This conflict poses a challenge to political parties. Whose preferences will they represent? Which winners will they pick in their policies, and which losers will they leave behind?
The Conservative answer appears clear. Over the last three decades, the Tories have established themselves as the party of homeowners. In 1979, Thatcher dreamed of a ‘property owning democracy.’ In 2015, Cameron launched a ‘crusade’ for homeownership. Renters receive little sympathy. Chancellor George Osborne’s austerity package directly targeted support for struggling tenants. The Bedroom Tax, for example, raised levies on social tenants deemed to be occupying too many rooms. Housing Benefits have long been on the Conservative chopping block.
These policies are not the product of pure political calculation. Rather, they reveal something important about Tory ideology applied to the housing market. In my interviews with members of the Kensington and Chelsea council – the council now under investigation for its role in the Grenfell Tower fire – equity was clearly not the priority. ‘Not everyone can live in Kensington and Chelsea,’ they told me, glibly. Theirs was not a passive neglect of Grenfell’s residents. It was an active selection of homeowning winners.
And what of Labour? Whose side are they on?
My research suggests that Labour leaders reject the premise all together. There remains a deep commitment in the Labour party to ‘broad church’ politics – the pursuit of win-win solutions that can both benefit homeowners and aid renters at the same time. At the end of all my interviews, I asked Labour councils, MPs, and ministers one question: How would you like house prices to behave over the next five years? Their answers were almost all the same. ‘We would like house prices to keep going up, of course,’ they told me. ‘But also to solve the affordability crisis.’
It is a paradox worthy of pause. For many years, Labour has been in denial about the distributional dynamics of the housing market. Prime Ministers Blair and Brown oversaw a rapid rise in house prices that seemed to float the whole British economy – at least until the crash. At the same time, the housing benefit bill expanded rapidly to cover renters’ rising costs. It was a temporary win-win, buying time before a much bigger collapse that looms today on the horizon.
There are winds of change. Theresa May’s government has been much more frank about the human costs of high housing costs.
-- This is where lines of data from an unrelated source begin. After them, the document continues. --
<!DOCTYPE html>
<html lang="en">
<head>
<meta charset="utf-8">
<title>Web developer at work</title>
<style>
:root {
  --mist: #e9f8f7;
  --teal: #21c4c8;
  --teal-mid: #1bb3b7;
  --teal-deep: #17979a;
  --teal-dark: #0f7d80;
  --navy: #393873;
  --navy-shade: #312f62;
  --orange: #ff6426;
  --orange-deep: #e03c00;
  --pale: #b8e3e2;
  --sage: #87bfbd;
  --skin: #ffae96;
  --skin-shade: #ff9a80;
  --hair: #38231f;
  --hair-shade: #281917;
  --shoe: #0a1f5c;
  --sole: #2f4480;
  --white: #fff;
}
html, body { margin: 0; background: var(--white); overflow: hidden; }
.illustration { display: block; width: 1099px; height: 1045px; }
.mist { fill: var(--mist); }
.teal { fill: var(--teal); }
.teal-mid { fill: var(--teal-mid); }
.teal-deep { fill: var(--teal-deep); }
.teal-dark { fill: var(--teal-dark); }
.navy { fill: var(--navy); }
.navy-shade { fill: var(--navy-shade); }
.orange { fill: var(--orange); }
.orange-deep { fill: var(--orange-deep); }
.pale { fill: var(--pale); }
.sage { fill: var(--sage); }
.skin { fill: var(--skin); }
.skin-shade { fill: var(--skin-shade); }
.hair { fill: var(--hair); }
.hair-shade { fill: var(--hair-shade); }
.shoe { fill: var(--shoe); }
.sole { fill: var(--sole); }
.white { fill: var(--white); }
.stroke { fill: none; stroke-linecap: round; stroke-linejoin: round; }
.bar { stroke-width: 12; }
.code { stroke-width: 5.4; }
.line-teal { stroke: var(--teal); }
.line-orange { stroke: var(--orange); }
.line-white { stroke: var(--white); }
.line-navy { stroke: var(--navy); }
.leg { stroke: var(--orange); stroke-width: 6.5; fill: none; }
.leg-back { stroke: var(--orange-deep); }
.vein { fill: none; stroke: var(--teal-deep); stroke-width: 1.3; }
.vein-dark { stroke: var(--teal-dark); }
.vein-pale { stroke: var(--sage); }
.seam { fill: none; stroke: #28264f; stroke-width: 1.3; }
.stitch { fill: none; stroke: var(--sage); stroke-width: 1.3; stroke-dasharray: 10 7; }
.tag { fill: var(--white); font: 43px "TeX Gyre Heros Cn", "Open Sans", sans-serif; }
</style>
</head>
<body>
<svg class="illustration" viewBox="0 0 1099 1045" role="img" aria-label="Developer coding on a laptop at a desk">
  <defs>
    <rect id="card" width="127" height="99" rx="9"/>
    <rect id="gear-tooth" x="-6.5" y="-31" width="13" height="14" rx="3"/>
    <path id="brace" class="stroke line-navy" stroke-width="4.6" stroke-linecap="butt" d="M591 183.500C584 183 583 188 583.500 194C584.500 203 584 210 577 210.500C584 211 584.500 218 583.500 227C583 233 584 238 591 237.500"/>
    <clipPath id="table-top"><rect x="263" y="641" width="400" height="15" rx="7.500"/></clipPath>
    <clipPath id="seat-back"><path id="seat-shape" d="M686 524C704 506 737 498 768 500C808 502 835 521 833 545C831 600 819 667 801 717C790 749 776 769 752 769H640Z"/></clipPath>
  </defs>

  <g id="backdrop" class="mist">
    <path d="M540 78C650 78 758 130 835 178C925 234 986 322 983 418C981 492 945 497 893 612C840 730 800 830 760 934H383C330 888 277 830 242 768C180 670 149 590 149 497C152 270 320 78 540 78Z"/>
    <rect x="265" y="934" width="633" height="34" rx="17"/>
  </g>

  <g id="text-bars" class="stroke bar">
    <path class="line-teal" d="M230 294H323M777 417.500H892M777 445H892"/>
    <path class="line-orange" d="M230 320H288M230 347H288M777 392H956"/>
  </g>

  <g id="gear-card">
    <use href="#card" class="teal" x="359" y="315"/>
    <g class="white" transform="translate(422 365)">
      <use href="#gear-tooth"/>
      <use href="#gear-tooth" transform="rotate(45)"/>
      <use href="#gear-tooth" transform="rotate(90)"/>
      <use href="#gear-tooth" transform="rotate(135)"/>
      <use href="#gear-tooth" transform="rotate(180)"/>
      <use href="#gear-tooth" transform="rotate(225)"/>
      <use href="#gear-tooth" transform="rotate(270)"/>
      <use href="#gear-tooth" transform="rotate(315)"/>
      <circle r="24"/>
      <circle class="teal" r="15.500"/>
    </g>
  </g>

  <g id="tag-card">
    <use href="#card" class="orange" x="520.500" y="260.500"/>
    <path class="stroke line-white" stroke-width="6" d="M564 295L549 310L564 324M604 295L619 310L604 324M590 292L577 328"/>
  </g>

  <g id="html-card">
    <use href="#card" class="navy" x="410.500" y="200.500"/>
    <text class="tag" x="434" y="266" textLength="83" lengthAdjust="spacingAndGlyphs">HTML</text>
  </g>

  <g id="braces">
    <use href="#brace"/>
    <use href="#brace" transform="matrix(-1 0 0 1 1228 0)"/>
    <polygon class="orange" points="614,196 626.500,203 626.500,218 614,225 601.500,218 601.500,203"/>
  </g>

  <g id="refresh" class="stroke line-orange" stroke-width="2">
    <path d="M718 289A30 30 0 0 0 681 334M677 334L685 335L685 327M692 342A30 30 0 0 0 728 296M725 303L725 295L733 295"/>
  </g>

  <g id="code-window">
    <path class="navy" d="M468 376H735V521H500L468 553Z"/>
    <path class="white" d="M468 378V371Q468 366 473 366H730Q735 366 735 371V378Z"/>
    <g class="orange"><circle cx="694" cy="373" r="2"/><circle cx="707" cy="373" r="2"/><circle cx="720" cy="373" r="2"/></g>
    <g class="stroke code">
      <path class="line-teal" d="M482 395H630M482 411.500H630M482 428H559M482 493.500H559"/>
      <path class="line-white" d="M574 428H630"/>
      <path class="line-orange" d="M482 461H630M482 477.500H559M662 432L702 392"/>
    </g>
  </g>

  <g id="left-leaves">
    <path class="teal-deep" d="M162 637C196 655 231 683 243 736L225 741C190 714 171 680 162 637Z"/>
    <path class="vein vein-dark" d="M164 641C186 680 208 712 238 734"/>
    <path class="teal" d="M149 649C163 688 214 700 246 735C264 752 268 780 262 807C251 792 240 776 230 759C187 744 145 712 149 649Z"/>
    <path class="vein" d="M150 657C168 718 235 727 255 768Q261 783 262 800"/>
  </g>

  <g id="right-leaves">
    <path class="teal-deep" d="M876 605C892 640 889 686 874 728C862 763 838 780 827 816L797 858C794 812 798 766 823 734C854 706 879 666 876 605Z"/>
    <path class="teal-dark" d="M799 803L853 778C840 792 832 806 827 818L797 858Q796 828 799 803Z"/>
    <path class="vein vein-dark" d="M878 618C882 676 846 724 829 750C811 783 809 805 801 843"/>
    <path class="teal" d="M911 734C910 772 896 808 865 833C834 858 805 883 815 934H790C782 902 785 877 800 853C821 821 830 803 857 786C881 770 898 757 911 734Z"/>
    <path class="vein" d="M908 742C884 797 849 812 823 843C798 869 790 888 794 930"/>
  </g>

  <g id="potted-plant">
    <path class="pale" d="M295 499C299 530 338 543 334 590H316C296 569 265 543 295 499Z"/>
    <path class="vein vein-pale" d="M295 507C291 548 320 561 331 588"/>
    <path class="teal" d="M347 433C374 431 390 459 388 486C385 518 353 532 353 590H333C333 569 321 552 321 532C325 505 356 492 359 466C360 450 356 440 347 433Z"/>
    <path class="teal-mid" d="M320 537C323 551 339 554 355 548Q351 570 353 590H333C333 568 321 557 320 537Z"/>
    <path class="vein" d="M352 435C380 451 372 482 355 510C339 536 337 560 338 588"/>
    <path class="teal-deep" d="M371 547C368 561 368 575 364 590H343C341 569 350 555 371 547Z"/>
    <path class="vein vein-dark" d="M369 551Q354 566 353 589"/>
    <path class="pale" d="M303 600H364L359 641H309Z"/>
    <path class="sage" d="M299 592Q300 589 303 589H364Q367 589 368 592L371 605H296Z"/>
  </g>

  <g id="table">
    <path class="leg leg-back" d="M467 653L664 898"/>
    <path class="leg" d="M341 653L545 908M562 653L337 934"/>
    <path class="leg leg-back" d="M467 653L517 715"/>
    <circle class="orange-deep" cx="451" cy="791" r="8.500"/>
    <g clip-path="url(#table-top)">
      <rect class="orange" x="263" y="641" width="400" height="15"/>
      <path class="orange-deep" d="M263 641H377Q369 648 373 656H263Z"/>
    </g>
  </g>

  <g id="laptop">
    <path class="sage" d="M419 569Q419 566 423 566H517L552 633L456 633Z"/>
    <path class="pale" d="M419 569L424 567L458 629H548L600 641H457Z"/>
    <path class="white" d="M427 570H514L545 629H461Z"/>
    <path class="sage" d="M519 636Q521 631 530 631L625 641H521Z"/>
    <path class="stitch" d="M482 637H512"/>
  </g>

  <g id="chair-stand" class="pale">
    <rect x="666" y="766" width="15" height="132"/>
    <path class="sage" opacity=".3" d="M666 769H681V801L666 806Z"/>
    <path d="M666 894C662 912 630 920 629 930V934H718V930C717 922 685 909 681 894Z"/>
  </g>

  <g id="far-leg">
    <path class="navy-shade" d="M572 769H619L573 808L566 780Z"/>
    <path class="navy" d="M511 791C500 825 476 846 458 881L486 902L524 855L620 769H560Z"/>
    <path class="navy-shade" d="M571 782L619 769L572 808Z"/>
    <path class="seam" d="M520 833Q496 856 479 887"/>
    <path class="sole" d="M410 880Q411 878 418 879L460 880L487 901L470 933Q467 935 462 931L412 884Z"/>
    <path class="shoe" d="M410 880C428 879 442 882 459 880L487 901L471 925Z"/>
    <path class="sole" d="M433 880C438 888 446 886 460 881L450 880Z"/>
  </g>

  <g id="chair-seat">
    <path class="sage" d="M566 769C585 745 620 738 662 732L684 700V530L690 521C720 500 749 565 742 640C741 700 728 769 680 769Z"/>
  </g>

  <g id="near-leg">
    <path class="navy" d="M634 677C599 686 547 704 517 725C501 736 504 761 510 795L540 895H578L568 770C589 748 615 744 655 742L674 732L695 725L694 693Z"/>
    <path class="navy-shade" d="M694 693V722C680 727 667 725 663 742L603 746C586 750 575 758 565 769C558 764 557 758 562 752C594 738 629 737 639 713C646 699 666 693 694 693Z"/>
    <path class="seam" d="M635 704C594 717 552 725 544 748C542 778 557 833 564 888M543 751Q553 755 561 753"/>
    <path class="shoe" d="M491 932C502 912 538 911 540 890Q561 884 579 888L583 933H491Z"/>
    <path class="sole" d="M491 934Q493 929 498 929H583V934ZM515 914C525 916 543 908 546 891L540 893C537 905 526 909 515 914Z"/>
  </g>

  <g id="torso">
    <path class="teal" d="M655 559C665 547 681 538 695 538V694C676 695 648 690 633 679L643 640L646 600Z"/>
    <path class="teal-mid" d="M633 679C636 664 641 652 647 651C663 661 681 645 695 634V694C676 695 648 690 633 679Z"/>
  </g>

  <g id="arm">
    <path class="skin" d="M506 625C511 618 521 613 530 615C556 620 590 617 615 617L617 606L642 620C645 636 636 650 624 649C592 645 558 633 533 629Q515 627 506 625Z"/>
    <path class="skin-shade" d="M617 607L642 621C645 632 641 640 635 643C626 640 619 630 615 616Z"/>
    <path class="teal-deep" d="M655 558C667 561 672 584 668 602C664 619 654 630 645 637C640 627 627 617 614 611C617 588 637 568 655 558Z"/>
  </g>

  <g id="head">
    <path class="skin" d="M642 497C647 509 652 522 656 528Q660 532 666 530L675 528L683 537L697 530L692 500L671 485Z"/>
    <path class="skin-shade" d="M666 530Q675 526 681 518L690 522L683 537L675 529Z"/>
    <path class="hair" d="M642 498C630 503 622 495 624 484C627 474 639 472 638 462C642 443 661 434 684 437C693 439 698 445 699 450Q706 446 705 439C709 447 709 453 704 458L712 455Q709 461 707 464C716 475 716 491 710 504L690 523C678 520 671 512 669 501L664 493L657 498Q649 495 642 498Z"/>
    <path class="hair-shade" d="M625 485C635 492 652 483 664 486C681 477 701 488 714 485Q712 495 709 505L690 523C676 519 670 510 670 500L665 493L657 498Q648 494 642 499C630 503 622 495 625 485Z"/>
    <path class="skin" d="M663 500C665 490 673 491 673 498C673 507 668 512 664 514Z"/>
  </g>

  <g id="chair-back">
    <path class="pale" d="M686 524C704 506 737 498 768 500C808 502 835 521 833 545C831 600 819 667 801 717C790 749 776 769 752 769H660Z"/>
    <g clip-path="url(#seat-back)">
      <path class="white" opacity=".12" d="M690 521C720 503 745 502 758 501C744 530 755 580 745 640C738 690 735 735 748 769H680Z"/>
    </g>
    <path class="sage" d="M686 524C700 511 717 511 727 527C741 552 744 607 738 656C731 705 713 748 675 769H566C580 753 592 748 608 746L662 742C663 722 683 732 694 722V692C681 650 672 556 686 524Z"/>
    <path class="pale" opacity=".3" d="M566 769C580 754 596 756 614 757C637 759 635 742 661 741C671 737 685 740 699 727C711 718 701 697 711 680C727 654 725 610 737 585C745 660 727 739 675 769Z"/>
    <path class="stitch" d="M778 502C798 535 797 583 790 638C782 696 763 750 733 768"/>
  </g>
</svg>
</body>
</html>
Jeremy Corbyn’s opposition has been much more vocal about the rejection of austerity policy and the introduction of robust protections for tenants.
But no change in British housing politics can come about without an honest conversation about winners and losers. References to a housing ‘crisis’ in Britain obscures the fact that, for millions of families, homeownership has been the avenue to financial security – a source of income through equity release, an important complement to pensions in retirement. Retirees withdrew over £2 billion in equity in 2016 alone.
Progressive housing reform should compensate those families for the losses they will incur as a result of the long overdue price correction in the housing market. More robust pensions, for example, can directly offset a decline in housing wealth.
These reform packages are necessary not only for the health and sustainability of the British economy. They are also necessary to bring together the broad coalition of voters to support the reforms in Parliament. Something, in any case, must give.
Britain is becoming a nation of renters. Britain’s political leaders can no longer afford to ignore them.